But watching Ohio State slip out of reach isn’t the first thing I think of when I think of that team, or the third, or the sixth or the tenth. I can’t say “I don’t care” about what happens to this Auburn team in the SEC and NCAA Tournaments when I care far more than is good for me, of course. But I’m old enough, and have seen enough, to know that if this postseason is less than triumphant it will only be so much of their story.
That’s the Lokiesque nature of one-and-done college basketball. Sometimes your team escapes New Mexico State in the Round of 64 by the skin of its teeth’s skin and goes on to earn the program’s first-ever Final Four berth. Sometimes someone else’s 71-percent free-throw shooting team has its best season in ages end because it goes 11-for-25 from the line at the worst possible time.
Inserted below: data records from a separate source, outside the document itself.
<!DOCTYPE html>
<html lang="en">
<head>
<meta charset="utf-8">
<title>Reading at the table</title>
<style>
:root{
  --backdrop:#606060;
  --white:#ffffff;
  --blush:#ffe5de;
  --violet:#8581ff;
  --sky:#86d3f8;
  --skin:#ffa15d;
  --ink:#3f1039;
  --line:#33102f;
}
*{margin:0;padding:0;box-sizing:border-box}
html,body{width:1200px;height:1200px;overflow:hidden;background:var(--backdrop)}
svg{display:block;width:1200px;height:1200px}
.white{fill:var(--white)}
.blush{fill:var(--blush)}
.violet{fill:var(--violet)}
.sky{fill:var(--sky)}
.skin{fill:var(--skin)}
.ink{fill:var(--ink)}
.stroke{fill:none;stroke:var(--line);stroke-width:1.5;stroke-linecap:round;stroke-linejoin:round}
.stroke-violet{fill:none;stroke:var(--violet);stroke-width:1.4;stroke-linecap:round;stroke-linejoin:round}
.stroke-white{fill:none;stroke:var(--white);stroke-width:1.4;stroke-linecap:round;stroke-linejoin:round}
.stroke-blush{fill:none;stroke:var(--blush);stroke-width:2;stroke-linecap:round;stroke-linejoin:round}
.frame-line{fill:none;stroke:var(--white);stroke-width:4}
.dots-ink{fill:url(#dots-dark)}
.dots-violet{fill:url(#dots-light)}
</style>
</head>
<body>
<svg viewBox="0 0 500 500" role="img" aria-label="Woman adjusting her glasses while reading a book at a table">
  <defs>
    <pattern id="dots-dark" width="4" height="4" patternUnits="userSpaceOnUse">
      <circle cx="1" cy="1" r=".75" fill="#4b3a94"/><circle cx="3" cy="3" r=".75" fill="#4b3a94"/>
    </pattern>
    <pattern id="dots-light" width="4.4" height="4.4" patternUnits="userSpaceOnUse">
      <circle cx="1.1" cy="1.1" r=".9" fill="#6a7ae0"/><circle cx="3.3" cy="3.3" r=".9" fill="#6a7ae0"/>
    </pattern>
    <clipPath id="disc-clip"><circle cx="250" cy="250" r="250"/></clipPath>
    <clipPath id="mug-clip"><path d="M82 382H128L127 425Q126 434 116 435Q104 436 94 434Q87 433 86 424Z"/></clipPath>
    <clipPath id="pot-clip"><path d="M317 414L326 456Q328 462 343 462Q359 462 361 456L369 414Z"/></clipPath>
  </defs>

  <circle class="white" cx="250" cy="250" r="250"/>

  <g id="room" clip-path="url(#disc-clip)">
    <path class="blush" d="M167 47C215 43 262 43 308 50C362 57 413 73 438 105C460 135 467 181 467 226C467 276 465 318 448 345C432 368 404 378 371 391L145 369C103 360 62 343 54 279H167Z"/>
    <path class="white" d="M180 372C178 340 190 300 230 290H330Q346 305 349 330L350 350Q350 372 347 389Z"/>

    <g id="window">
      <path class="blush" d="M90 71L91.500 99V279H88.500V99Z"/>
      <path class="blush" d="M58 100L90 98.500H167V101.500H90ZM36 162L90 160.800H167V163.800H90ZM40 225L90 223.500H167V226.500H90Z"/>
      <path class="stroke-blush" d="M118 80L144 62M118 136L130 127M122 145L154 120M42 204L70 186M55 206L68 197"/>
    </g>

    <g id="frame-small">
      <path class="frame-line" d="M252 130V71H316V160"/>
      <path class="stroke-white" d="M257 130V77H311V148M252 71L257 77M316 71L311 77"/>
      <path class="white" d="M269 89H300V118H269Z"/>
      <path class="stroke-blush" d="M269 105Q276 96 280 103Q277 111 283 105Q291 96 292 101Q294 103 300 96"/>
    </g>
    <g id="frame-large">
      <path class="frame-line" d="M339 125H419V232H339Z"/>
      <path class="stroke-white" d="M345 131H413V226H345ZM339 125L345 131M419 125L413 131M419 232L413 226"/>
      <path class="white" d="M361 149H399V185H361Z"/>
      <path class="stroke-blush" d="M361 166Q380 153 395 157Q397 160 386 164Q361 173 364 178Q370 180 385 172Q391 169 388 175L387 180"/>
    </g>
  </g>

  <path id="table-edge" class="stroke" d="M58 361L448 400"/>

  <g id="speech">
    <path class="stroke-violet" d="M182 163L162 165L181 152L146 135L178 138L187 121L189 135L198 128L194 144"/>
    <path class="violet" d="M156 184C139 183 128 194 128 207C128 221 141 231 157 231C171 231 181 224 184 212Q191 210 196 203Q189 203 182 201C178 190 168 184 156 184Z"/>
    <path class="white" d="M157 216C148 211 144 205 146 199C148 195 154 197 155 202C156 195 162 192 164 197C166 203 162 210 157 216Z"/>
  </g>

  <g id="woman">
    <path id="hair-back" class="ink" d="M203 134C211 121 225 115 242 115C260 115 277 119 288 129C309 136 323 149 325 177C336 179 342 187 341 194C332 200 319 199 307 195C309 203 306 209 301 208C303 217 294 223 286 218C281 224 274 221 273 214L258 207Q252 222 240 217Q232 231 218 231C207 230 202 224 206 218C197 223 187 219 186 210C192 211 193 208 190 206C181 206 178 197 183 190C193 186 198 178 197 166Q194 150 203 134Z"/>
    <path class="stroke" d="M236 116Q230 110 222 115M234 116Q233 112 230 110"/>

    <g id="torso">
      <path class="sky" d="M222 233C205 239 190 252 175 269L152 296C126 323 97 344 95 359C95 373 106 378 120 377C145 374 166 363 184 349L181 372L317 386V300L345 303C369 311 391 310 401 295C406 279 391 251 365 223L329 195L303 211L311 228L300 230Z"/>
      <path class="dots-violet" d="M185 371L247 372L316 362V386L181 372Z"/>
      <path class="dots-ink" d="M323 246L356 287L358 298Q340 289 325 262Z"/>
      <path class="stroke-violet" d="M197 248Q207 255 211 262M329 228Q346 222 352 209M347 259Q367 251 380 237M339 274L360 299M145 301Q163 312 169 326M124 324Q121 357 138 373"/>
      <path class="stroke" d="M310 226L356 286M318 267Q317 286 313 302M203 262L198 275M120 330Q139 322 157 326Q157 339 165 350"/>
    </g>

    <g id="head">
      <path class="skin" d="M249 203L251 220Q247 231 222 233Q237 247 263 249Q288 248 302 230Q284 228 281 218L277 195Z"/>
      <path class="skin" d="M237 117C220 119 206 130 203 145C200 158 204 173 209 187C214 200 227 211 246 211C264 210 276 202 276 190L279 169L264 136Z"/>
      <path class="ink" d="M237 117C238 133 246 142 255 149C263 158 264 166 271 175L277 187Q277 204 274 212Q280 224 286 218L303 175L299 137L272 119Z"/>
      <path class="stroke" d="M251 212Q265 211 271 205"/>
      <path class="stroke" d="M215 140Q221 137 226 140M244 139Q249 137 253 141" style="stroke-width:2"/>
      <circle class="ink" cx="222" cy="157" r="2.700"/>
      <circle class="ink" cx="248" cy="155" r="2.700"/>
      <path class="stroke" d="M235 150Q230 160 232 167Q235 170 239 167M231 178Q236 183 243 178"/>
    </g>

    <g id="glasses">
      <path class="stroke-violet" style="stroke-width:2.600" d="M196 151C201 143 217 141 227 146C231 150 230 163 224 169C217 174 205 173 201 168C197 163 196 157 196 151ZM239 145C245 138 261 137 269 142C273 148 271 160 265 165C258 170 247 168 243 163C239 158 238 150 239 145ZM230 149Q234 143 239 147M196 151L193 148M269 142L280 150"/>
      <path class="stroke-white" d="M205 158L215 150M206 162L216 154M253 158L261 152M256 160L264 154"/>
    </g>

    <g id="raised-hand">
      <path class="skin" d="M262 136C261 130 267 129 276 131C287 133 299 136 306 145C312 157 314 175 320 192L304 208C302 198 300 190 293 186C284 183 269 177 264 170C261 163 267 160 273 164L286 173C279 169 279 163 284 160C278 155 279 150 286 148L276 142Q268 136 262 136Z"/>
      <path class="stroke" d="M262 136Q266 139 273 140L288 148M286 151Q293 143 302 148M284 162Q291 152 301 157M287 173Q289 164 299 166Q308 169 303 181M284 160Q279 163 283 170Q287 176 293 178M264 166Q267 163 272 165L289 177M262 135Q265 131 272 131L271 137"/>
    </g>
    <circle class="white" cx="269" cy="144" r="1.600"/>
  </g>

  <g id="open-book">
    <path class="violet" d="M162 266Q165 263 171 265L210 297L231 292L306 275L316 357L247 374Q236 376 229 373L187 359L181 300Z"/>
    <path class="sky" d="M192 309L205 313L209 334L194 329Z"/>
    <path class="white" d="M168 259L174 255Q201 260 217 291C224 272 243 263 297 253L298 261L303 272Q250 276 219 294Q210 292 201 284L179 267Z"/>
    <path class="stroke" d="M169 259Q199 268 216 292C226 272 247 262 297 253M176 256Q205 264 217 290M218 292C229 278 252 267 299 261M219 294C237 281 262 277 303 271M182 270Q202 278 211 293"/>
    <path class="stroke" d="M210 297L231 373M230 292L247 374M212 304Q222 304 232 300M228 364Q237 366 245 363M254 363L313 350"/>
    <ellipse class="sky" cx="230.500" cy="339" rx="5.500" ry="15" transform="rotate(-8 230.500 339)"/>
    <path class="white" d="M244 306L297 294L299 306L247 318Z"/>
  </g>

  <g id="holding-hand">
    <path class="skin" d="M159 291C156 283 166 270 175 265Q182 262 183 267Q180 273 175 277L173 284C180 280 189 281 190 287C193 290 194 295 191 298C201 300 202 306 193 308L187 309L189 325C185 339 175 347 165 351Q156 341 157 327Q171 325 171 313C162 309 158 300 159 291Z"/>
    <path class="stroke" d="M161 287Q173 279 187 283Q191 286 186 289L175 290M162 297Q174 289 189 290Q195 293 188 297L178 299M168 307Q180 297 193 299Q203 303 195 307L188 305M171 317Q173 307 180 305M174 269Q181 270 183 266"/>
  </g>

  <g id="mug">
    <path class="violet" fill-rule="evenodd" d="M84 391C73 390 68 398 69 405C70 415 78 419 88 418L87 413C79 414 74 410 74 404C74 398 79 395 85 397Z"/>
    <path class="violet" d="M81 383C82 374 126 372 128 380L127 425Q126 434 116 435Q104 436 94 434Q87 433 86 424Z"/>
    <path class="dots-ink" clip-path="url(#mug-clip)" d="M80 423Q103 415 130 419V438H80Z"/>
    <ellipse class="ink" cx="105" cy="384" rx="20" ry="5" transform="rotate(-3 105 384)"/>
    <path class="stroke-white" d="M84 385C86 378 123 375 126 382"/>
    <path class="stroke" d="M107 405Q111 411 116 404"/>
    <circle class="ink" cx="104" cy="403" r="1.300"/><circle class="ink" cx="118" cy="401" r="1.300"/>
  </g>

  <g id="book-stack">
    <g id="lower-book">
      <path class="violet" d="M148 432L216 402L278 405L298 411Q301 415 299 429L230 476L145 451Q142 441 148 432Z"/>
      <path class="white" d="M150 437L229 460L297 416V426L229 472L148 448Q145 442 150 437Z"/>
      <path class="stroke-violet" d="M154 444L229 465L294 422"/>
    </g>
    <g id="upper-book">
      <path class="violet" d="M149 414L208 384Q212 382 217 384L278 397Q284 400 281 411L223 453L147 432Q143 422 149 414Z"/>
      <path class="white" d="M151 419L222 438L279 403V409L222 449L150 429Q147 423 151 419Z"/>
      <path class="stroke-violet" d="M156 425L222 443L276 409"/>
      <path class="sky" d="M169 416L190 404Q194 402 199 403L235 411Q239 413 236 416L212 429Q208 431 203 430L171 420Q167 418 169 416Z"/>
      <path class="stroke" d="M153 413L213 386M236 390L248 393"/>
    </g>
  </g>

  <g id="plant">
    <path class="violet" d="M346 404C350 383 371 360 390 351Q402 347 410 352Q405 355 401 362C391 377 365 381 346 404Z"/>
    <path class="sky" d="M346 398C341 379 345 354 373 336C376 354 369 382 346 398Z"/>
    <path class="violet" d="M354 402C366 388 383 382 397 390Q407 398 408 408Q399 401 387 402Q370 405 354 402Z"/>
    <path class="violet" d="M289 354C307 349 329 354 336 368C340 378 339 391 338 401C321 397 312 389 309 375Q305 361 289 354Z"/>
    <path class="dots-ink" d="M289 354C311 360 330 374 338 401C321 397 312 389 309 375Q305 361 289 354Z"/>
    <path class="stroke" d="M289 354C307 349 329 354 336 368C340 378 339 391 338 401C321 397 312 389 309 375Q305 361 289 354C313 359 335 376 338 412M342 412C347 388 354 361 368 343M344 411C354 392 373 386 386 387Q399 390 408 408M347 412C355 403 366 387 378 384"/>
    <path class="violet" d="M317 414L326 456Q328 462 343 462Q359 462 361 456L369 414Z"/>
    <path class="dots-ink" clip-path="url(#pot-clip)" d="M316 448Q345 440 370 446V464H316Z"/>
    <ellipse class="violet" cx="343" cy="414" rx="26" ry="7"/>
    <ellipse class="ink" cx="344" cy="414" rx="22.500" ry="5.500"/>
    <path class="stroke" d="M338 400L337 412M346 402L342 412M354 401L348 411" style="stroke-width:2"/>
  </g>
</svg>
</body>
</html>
These tournaments are the crapshootin’-est crapshoots that ever crapshot.
If that’s a bummer to consider for Auburn’s chances to hang another banner (or two, or three) this March, it’s equally liberating to consider as we watch them attempt to. The seminal text of this Tigers season has been Ryan Sterritt’s immortal “PEACOCK” missive at College and Mag, and perhaps acknowledging the inherent randomness and unpredictability of March Madness is insufficient peacocking.
But I’m viewing it the other way around: there’s no game** between now and the end of the season where Auburn can be too confident of victory, but there’s also no game between now and the end of the season where Auburn can’t be confident of victory. They’re the Auburn Tigers. They’re Jabari Smith, Walker Kessler, KD Johnson, Wendell Green Jr., Allen Flanigan, Zep Jasper, Dylan Cardwell, Devan Cambridge, Jaylin Williams, Chris Moore, Lior Berman, Stretch Akingbola, Preston Cook, Chase Maasdorp, Chandler Leopard, Carter Sobera and Ty Cressman. They are one of the finest college basketball teams in this country, they are possibly the finest men’s basketball team to ever play for Auburn University, and they are more than a fine enough basketball team to win the SEC and/or the NCAA Tournaments.
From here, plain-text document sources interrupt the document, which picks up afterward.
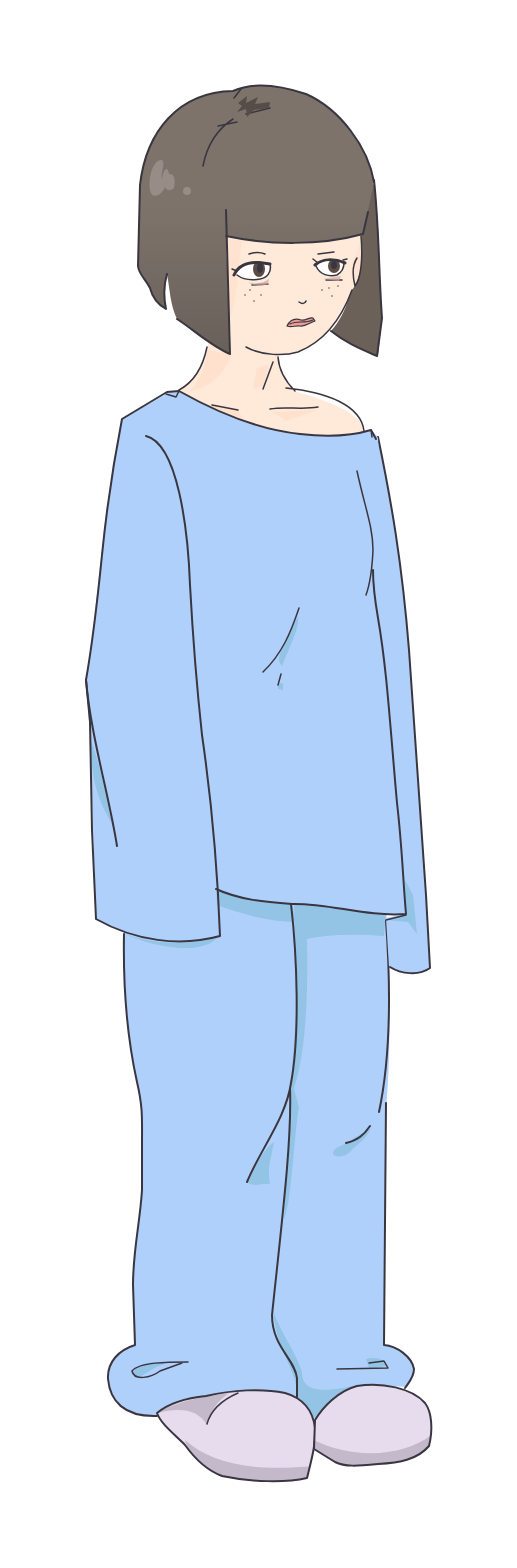
<!DOCTYPE html>
<html lang="en">
<head>
<meta charset="utf-8">
<title>Girl in blue pyjamas</title>
<style>
:root {
  --paper: #ffffff;
  --ink: #3a3640;
  --hair: #7d736b;
  --hair-deep: #6b6159;
  --hair-shine: #978d86;
  --skin: #ffe9d9;
  --blush: #ffdcc8;
  --cloth: #b0d0fc;
  --cloth-shade: #93c4e6;
  --slipper: #e7dcee;
  --slipper-shade: #c4b9cb;
  --lips: #eb9c98;
}
html, body { margin: 0; background: var(--paper); overflow: hidden; }
svg { display: block; width: 517px; height: 1568px; }
.line { fill: none; stroke: var(--ink); stroke-width: 2; stroke-linecap: round; stroke-linejoin: round; }
.fine { stroke-width: 1.5; }
.skin { fill: var(--skin); }
.blush { fill: var(--blush); }
.cloth { fill: var(--cloth); }
.shade { fill: var(--cloth-shade); }
.hair { fill: var(--hair); }
.hair-deep { fill: var(--hair-deep); }
.shine { fill: var(--hair-shine); }
.slipper { fill: var(--slipper); }
.slipper-shade { fill: var(--slipper-shade); }
.white { fill: var(--paper); }
.ink { fill: var(--ink); }
.lips { fill: var(--lips); }
</style>
</head>
<body>
<svg viewBox="0 0 517 1568" role="img" aria-label="A girl with bobbed hair in loose blue pyjamas and lilac slippers, glancing sideways">
  <defs>
    <linearGradient id="hair-fall" x1="0" y1="0" x2="0" y2="1">
      <stop offset="0.45" stop-color="#7d736b"/>
      <stop offset="1" stop-color="#696059"/>
    </linearGradient>
    <path id="near-slipper" d="M157 1413C168 1404 186 1398 206 1396C232 1390 262 1388 285 1393C303 1398 313 1411 315 1428C316 1443 312 1458 307 1478C285 1483 250 1482 222 1476C206 1470 195 1459 185 1445C173 1433 161 1424 157 1413Z"/>
    <path id="far-slipper" d="M315 1420C323 1407 338 1391 357 1386C382 1382 412 1388 425 1403C432 1412 433 1430 429 1446C418 1459 400 1463 378 1464C357 1466 345 1467 335 1462L314 1449Z"/>
    <clipPath id="near-slipper-area"><use href="#near-slipper"/></clipPath>
    <clipPath id="far-slipper-area"><use href="#far-slipper"/></clipPath>
  </defs>

  <g id="trousers">
    <path class="cloth" d="M124 930C123 985 126 1030 134 1070C139 1093 142 1105 142 1130V1190C140 1223 133 1250 133 1285L135 1345C119 1350 107 1362 108 1379C110 1401 124 1415 157 1416C190 1397 240 1389 285 1392L316 1420C335 1394 350 1385 375 1385L407 1387C415 1377 416 1371 411 1363C404 1350 397 1346 384 1345L386 1110C389 1075 390 1040 389 990L386 900H124Z"/>
    <path class="shade" d="M212 890L292 904L296 922C268 922 242 914 214 904ZM294 903L386 912L384 936C355 934 330 934 307 939C308 985 307 1050 294 1088L299 1108C295 1125 291 1210 284 1219L290 1098L297 1000ZM273 1310C279 1330 296 1352 302 1372C302 1389 316 1394 353 1386C334 1394 323 1408 314 1418L298 1404C299 1370 276 1352 273 1310Z"/>
    <path class="shade" d="M247 1182C258 1158 268 1146 274 1142C271 1158 267 1170 270 1184C261 1183 255 1188 247 1182ZM333 1152C337 1144 347 1146 354 1138L371 1128C367 1139 357 1144 350 1152C344 1158 332 1158 333 1152ZM132 1374C138 1363 150 1360 166 1364C153 1366 146 1375 138 1377ZM366 1359C377 1356 385 1360 388 1366L369 1368Z"/>
    <path class="line" d="M124 934C123 988 127 1037 137 1082C143 1108 142 1118 142 1145V1190C140 1223 133 1250 133 1285L135 1345C119 1350 107 1362 108 1379C110 1401 124 1417 157 1416"/>
    <path class="line" d="M291 904C297 955 300 1035 291 1083C286 1118 260 1150 247 1182M290 1088C292 1140 282 1220 272 1315C272 1347 295 1359 297 1378L297 1402"/>
    <path class="line" d="M386 921C391 990 390 1060 379 1112M386 1103L384 1345C397 1346 412 1357 414 1369C414 1377 409 1382 405 1388M346 1143C358 1140 364 1135 370 1126"/>
    <path class="line fine" d="M188 1362C169 1362 139 1362 132 1371C134 1381 151 1378 160 1371L182 1363M337 1369L388 1368L384 1361L369 1363"/>
  </g>

  <g id="slippers">
    <use href="#near-slipper" class="slipper"/>
    <g clip-path="url(#near-slipper-area)">
      <path class="slipper-shade" d="M185 1440C211 1463 250 1472 314 1466V1490H200ZM157 1413C178 1401 200 1397 229 1393C217 1401 210 1412 207 1425C198 1409 180 1407 157 1413Z"/>
    </g>
    <use href="#near-slipper" class="line"/>
    <path class="line fine" d="M207 1424C211 1409 222 1400 238 1393"/>
    <use href="#far-slipper" class="slipper"/>
    <path class="slipper-shade" clip-path="url(#far-slipper-area)" d="M314 1440C350 1458 400 1459 433 1434V1475H314Z"/>
    <use href="#far-slipper" class="line"/>
  </g>

  <g id="neck-and-shoulder">
    <path class="skin" d="M209 340C206 360 197 378 179 390C225 420 290 444 364 431C360 414 338 404 294 391C285 380 279 368 278 354L250 335Z"/>
    <path class="blush" opacity=".6" d="M207 350L232 354C222 378 207 389 190 391C201 378 206 367 207 350ZM257 368L269 364L263 386L253 389ZM208 404L238 411L246 422L220 411ZM272 412L318 410L286 421Z"/>
    <path class="line fine" d="M207 347C203 367 194 382 179 390M278 357C279 371 287 383 295 391M273 362L263 389M286 388C326 392 361 405 364 431M270 409C285 406 301 410 318 407M212 405L238 410"/>
  </g>

  <g id="far-sleeve">
    <path class="cloth" d="M371 430L378 437C390 495 402 560 409 650L426 890L430 968C420 975 402 974 389 967L386 918L406 914L372 570Z"/>
    <path class="shade" d="M405 880L413 895L417 934L408 922L386 920L406 914Z"/>
    <path class="line" d="M378 437C391 500 402 562 409 650L426 895L430 968C419 976 401 974 390 967"/>
  </g>

  <g id="top">
    <path class="cloth" d="M122 419L170 392L179 391C220 414 260 430 300 434C325 437 348 437 371 430L378 438C380 480 376 540 374 580C380 640 389 715 396 790L406 914C365 916 330 903 292 904C265 902 240 900 216 889L219 936C180 947 135 941 96 919L90 735L86 680C93 640 99 570 107 505Z"/>
    <path class="shade" d="M90 738C99 760 105 792 112 824C100 803 91 784 90 738ZM298 616C300 628 289 648 282 666C278 662 278 656 282 650ZM278 684L283 683L283 690L278 689ZM124 934C160 945 190 946 219 936C206 952 177 950 146 942Z"/>
    <path class="line" d="M179 391C220 414 260 430 300 434C325 437 348 437 371 430L376 439M179 391L167 392L122 419C113 465 107 505 102 555C97 605 93 640 86 680L90 722L92 830L96 919C135 941 180 947 220 936C217 855 210 790 202 735C196 680 193 640 190 585C188 530 178 444 146 436"/>
    <path class="line" d="M86 680C91 737 109 795 117 846M216 889C240 900 265 902 292 904C330 903 365 917 406 914C403 880 402 845 397 803C390 725 387 670 378 618C374 595 373 584 373 570"/>
    <path class="line fine" d="M357 471C365 508 373 527 373 550C372 572 370 584 366 595M299 608C291 632 282 654 263 672M281 674L278 685M386 920L406 915M166 394L176 397L179 391M371 430L372 437"/>
  </g>

  <g id="head">
    <path class="hair-deep" d="M361 232L374 180C380 225 379 280 382 318L378 356C361 350 346 342 331 331C348 312 353 288 354 260Z"/>
    <path class="line" d="M374 180C379 225 379 280 382 318L377 356C361 349 346 343 331 331"/>
    <path class="skin" d="M225 230L231 340L247 347C262 356 285 356 298 352C323 342 341 320 352 290C361 279 364 255 361 232Z"/>
    <path class="blush" opacity=".55" d="M227 238L242 241C237 270 238 300 230 318ZM353 262L360 244C362 262 360 278 354 286Z"/>
    <path class="line fine" d="M246 347C262 356 285 356 298 352C323 342 341 320 352 290M357 258C351 267 353 278 355 286C361 279 363 258 361 236"/>

    <path class="white" d="M167 274C163 287 165 300 168 311L175 318C168 303 170 290 167 274Z"/>
    <path class="hair" fill="url(#hair-fall)" style="fill:url(#hair-fall)" d="M233 91C255 81 282 86 306 94C340 109 368 147 374 182L363 234C320 246 268 245 226 236L230 354C213 346 196 332 177 319C170 304 170 290 167 274C163 287 164 299 166 309C157 304 152 296 150 288C145 278 139 275 138 266L140 185C146 132 178 92 233 91Z"/>
    <path class="line" d="M226 210L230 354C211 346 194 330 177 319M167 274C163 287 164 299 166 309C157 304 152 296 150 288C145 278 139 275 138 266L140 185C146 132 178 92 233 91C255 81 282 86 306 94C340 109 368 147 374 182M226 236C268 245 320 246 363 234L368 212"/>
    <path class="line fine" d="M203 166C207 145 216 130 233 119M218 126L237 122M241 89L234 98M246 114L270 108"/>
    <path d="M238 103L247 96L246 103L258 97L255 104L270 102L269 108L254 110L247 117L246 109L237 112L242 106Z" fill="#574d48"/>
    <g class="shine">
      <path d="M150 190C148 175 154 159 162 160C166 163 160 174 162 179C163 169 168 165 169 174C174 173 176 179 174 188C170 192 166 190 165 187C161 197 151 199 150 190Z"/>
      <circle cx="187" cy="191" r="4"/>
    </g>

    <g id="eyes">
      <path class="white" d="M236 274C240 265 251 260 268 263C271 270 268 277 262 279C251 281 241 279 236 274Z"/>
      <path class="white" d="M316 266C322 259 333 258 343 262C343 271 338 276 332 276C324 276 319 272 316 266Z"/>
      <ellipse cx="259" cy="269" rx="6" ry="8" fill="#5c4c45"/>
      <ellipse cx="334" cy="266" rx="6" ry="7" fill="#5c4c45"/>
      <ellipse class="ink" cx="260" cy="268" rx="3" ry="5"/>
      <ellipse class="ink" cx="334" cy="265" rx="3" ry="4"/>
      <path class="line" style="stroke-width:3" d="M234 275C239 264 251 260 270 264M315 265C322 259 333 258 345 263"/>
      <path class="line fine" d="M270 264C272 272 267 278 260 279C249 281 241 278 237 275M316 266C320 275 329 277 337 275C342 272 344 268 344 263M232 269L237 271M313 259L318 263M343 260L347 259"/>
      <path class="line fine" d="M249 254C255 252 260 252 265 254M318 254L334 252M252 285L268 284M326 280L342 280" />
      <path d="M248 282C256 285 264 283 269 279L268 284C260 287 253 286 248 282ZM323 279L341 276L339 281Z" fill="#cda9a3" opacity=".7"/>
    </g>
    <g id="freckles" fill="#b28778">
      <circle cx="245" cy="295" r="1"/><circle cx="254" cy="301" r="1"/><circle cx="261" cy="295" r="1"/><circle cx="250" cy="290" r="1"/>
      <circle cx="322" cy="290" r="1"/><circle cx="332" cy="296" r="1"/><circle cx="338" cy="286" r="1"/><circle cx="329" cy="288" r="1"/>
    </g>
    <path class="line fine" d="M299 302C302 304 305 304 306 301"/>
    <path class="lips" d="M287 326C290 320 295 318 301 320C306 321 309 317 313 318L315 321C309 323 305 327 300 326C296 325 292 328 287 326Z"/>
    <path class="line fine" style="stroke-width:1.2" d="M287 326C290 320 295 318 301 320C306 321 309 317 313 318L315 321C309 323 305 327 300 326C296 325 292 328 287 326ZM290 324C298 320 304 324 313 320"/>
  </g>
</svg>
</body>
</html>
The realities of March mean we must follow that hoariest of cliches: we must take the remainder of this glorious season one game at a time. We don’t know how many of those games there will be. But we know these Auburn Tigers will show off their champion’s tailfeathers in all of them. And I know I can’t wait to enjoy them again for as long as I can.
War Damn Eagle.
*I kid about Scottie Pohlman because I love, and because I will never get over how someone that baby-faced could be that much of an assassin. The current team would take his rain of fire in half a heartbeat.
**Well, if Auburn earns a 1-seed, the 1-16 game would come awful close to making this “only one game.” But we all remember UMBC-Virginia. No point in tempting fate.